Collected data:
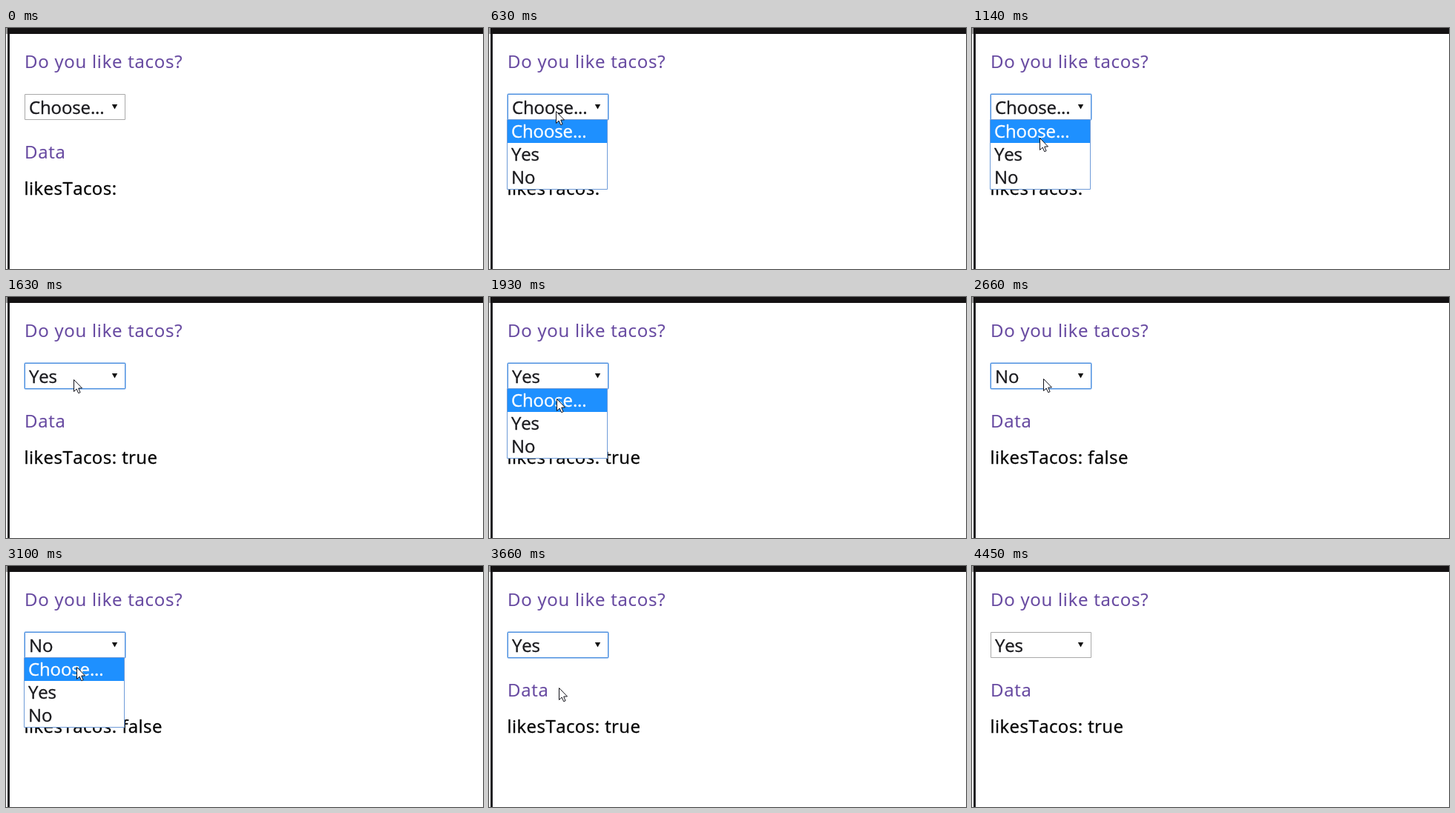
An HTML page with a canvas that plays this animation: 643x325 px, repeating every 4630 ms.

```html
<!DOCTYPE html>
<html lang="en">
<head>
<meta charset="utf-8">
<title>Select binding</title>
<style>
html, body { margin: 0; width: 100%; height: 100%; overflow: hidden; background: #fff; }
canvas { display: block; }
</style>
</head>
<body>
<canvas id="stage" width="643" height="325"></canvas>
<script>
const ctx = document.getElementById('stage').getContext('2d');
const LOOP = 4630, TICK = 70;
const OPTIONS = ['Choose...', 'Yes', 'No'];
const DATA = ['', ' true', ' false'];
const ROW_TOP = 124, ROW_H = 31;
const PURPLE = '#6648a0', INK = '#1a1a1e';

// [start time, selected option]
const PICKS = [[0, 0], [1420, 1], [2300, 2], [3590, 1]];
const OPENED = [[630, 1420], [1700, 2300], [2800, 3590]];
const FOCUS = [630, 4450];
const POINTER = [140, 4250];

// Pointer moves: start time, ticks, x, y, easing
const easeOut = p => u => 1 - (1 - u) ** p;
const smooth = u => u * u * (3 - 2 * u);
const MOVES = [
  [140, 1, 498, 1, smooth],
  [210, 7, 90, 112, easeOut(1.8)],
  [860, 8, 91, 165, smooth],
  [1490, 3, 91, 111, smooth],
  [1860, 5, 90, 186, smooth],
  [2370, 6, 96, 104, smooth],
  [3030, 7, 94, 164, easeOut(2.26)],
  [3730, 6, 509, 50, smooth],
  [4180, 1, 547, 23, smooth]
];

const within = (t, [a, b]) => t >= a && t < b;

function pointerAt(t) {
  let x = 498, y = 1;
  for (const [start, ticks, tx, ty, ease] of MOVES) {
    if (t < start) break;
    const u = ease(Math.min(1, (Math.floor((t - start) / TICK) + 1) / ticks));
    x += (tx - x) * u;
    y += (ty - y) * u;
  }
  return [Math.round(x), Math.round(y)];
}

function rect(x, y, w, h, color) {
  ctx.fillStyle = color;
  ctx.fillRect(x, y, w, h);
}

function frame(x, y, w, h, color, radius = 0) {
  ctx.strokeStyle = color;
  ctx.lineWidth = 1;
  ctx.beginPath();
  ctx.roundRect(x + 0.5, y + 0.5, w - 1, h - 1, radius);
  ctx.stroke();
}

// A hairline stroke gives the slightly heavier screen weight
function text(str, x, y, color, spacing, weight = 0.35) {
  ctx.letterSpacing = spacing + 'px';
  ctx.fillStyle = ctx.strokeStyle = color;
  ctx.lineWidth = weight;
  ctx.fillText(str, x, y);
  ctx.strokeText(str, x, y);
}

function poly(points) {
  ctx.beginPath();
  points.forEach(([x, y]) => ctx.lineTo(x, y));
  ctx.closePath();
}

function drawPage(picked) {
  rect(0, 0, 643, 325, '#fff');
  rect(0, 0, 2, 8, '#999');
  rect(2, 0, 3, 325, '#202024');
  rect(2, 0, 641, 8, '#131112');
  text('Do you like tacos?', 25, 54, PURPLE, 0.75, 0.15);
  text('Data', 25, 176, PURPLE, 0.75, 0.15);
  text('likesTacos:' + DATA[picked], 24.5, 225, '#000', 0.45);
}

function drawSelect(picked, focused) {
  if (focused) frame(24, 88, 138, 37, 'rgba(77,144,225,0.5)', 2);
  frame(25, 89, 136, 35, focused ? '#4d90e0' : '#a9a9a9');
  text(OPTIONS[picked], 31, 116, INK, -0.15);
  poly([[142.8, 103], [150.2, 103], [146.5, 109.5]]);
  ctx.fillStyle = '#111';
  ctx.fill();
}

function drawList(picked, pointerY) {
  const hover = Math.floor((pointerY - ROW_TOP) / ROW_H);
  const active = hover in OPTIONS ? hover : picked;
  rect(24, 123, 136, 95, '#fff');
  frame(24, 123, 136, 95, '#6f9bd8');
  OPTIONS.forEach((label, i) => {
    const y = ROW_TOP + i * ROW_H;
    if (i === active) rect(25, y, 134, ROW_H, '#1e90ff');
    text(label, 30, y + 24, i === active ? '#fff' : INK, -0.15);
  });
}

function drawPointer(x, y) {
  ctx.save();
  ctx.translate(x + 0.5, y + 0.5);
  poly([[0, 0], [0, 16], [3.7, 12.6], [6.2, 18.2], [8.6, 17.2], [6.2, 11.6], [11, 11.4]]);
  ctx.fillStyle = '#fff';
  ctx.fill();
  ctx.strokeStyle = '#14141c';
  ctx.lineWidth = 1;
  ctx.stroke();
  ctx.restore();
}

function draw(t) {
  const picked = PICKS.filter(([start]) => t >= start).pop()[1];
  const [x, y] = pointerAt(t);
  ctx.font = '24px "Open Sans", "Noto Sans", sans-serif';
  ctx.fontKerning = 'none';
  ctx.lineJoin = 'round';
  drawPage(picked);
  drawSelect(picked, within(t, FOCUS));
  if (OPENED.some(span => within(t, span))) drawList(picked, y);
  if (within(t, POINTER)) drawPointer(x, y);
}

const began = performance.now();
function tick() {
  draw((performance.now() - began) % LOOP);
  requestAnimationFrame(tick);
}
tick();
</script>
</body>
</html>
```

**Instructions for the task:** Leaving out the pictures, repeat all the entries exactly as they stand.

**Result of the exercise:**
An HTML page with a canvas that plays this animation: 643x325 px, repeating every 4630 ms.

```html
<!DOCTYPE html>
<html lang="en">
<head>
<meta charset="utf-8">
<title>Select binding</title>
<style>
html, body { margin: 0; width: 100%; height: 100%; overflow: hidden; background: #fff; }
canvas { display: block; }
</style>
</head>
<body>
<canvas id="stage" width="643" height="325"></canvas>
<script>
const ctx = document.getElementById('stage').getContext('2d');
const LOOP = 4630, TICK = 70;
const OPTIONS = ['Choose...', 'Yes', 'No'];
const DATA = ['', ' true', ' false'];
const ROW_TOP = 124, ROW_H = 31;
const PURPLE = '#6648a0', INK = '#1a1a1e';

// [start time, selected option]
const PICKS = [[0, 0], [1420, 1], [2300, 2], [3590, 1]];
const OPENED = [[630, 1420], [1700, 2300], [2800, 3590]];
const FOCUS = [630, 4450];
const POINTER = [140, 4250];

// Pointer moves: start time, ticks, x, y, easing
const easeOut = p => u => 1 - (1 - u) ** p;
const smooth = u => u * u * (3 - 2 * u);
const MOVES = [
  [140, 1, 498, 1, smooth],
  [210, 7, 90, 112, easeOut(1.8)],
  [860, 8, 91, 165, smooth],
  [1490, 3, 91, 111, smooth],
  [1860, 5, 90, 186, smooth],
  [2370, 6, 96, 104, smooth],
  [3030, 7, 94, 164, easeOut(2.26)],
  [3730, 6, 509, 50, smooth],
  [4180, 1, 547, 23, smooth]
];

const within = (t, [a, b]) => t >= a && t < b;

function pointerAt(t) {
  let x = 498, y = 1;
  for (const [start, ticks, tx, ty, ease] of MOVES) {
    if (t < start) break;
    const u = ease(Math.min(1, (Math.floor((t - start) / TICK) + 1) / ticks));
    x += (tx - x) * u;
    y += (ty - y) * u;
  }
  return [Math.round(x), Math.round(y)];
}

function rect(x, y, w, h, color) {
  ctx.fillStyle = color;
  ctx.fillRect(x, y, w, h);
}

function frame(x, y, w, h, color, radius = 0) {
  ctx.strokeStyle = color;
  ctx.lineWidth = 1;
  ctx.beginPath();
  ctx.roundRect(x + 0.5, y + 0.5, w - 1, h - 1, radius);
  ctx.stroke();
}

// A hairline stroke gives the slightly heavier screen weight
function text(str, x, y, color, spacing, weight = 0.35) {
  ctx.letterSpacing = spacing + 'px';
  ctx.fillStyle = ctx.strokeStyle = color;
  ctx.lineWidth = weight;
  ctx.fillText(str, x, y);
  ctx.strokeText(str, x, y);
}

function poly(points) {
  ctx.beginPath();
  points.forEach(([x, y]) => ctx.lineTo(x, y));
  ctx.closePath();
}

function drawPage(picked) {
  rect(0, 0, 643, 325, '#fff');
  rect(0, 0, 2, 8, '#999');
  rect(2, 0, 3, 325, '#202024');
  rect(2, 0, 641, 8, '#131112');
  text('Do you like tacos?', 25, 54, PURPLE, 0.75, 0.15);
  text('Data', 25, 176, PURPLE, 0.75, 0.15);
  text('likesTacos:' + DATA[picked], 24.5, 225, '#000', 0.45);
}

function drawSelect(picked, focused) {
  if (focused) frame(24, 88, 138, 37, 'rgba(77,144,225,0.5)', 2);
  frame(25, 89, 136, 35, focused ? '#4d90e0' : '#a9a9a9');
  text(OPTIONS[picked], 31, 116, INK, -0.15);
  poly([[142.8, 103], [150.2, 103], [146.5, 109.5]]);
  ctx.fillStyle = '#111';
  ctx.fill();
}

function drawList(picked, pointerY) {
  const hover = Math.floor((pointerY - ROW_TOP) / ROW_H);
  const active = hover in OPTIONS ? hover : picked;
  rect(24, 123, 136, 95, '#fff');
  frame(24, 123, 136, 95, '#6f9bd8');
  OPTIONS.forEach((label, i) => {
    const y = ROW_TOP + i * ROW_H;
    if (i === active) rect(25, y, 134, ROW_H, '#1e90ff');
    text(label, 30, y + 24, i === active ? '#fff' : INK, -0.15);
  });
}

function drawPointer(x, y) {
  ctx.save();
  ctx.translate(x + 0.5, y + 0.5);
  poly([[0, 0], [0, 16], [3.7, 12.6], [6.2, 18.2], [8.6, 17.2], [6.2, 11.6], [11, 11.4]]);
  ctx.fillStyle = '#fff';
  ctx.fill();
  ctx.strokeStyle = '#14141c';
  ctx.lineWidth = 1;
  ctx.stroke();
  ctx.restore();
}

function draw(t) {
  const picked = PICKS.filter(([start]) => t >= start).pop()[1];
  const [x, y] = pointerAt(t);
  ctx.font = '24px "Open Sans", "Noto Sans", sans-serif';
  ctx.fontKerning = 'none';
  ctx.lineJoin = 'round';
  drawPage(picked);
  drawSelect(picked, within(t, FOCUS));
  if (OPENED.some(span => within(t, span))) drawList(picked, y);
  if (within(t, POINTER)) drawPointer(x, y);
}

const began = performance.now();
function tick() {
  draw((performance.now() - began) % LOOP);
  requestAnimationFrame(tick);
}
tick();
</script>
</body>
</html>
```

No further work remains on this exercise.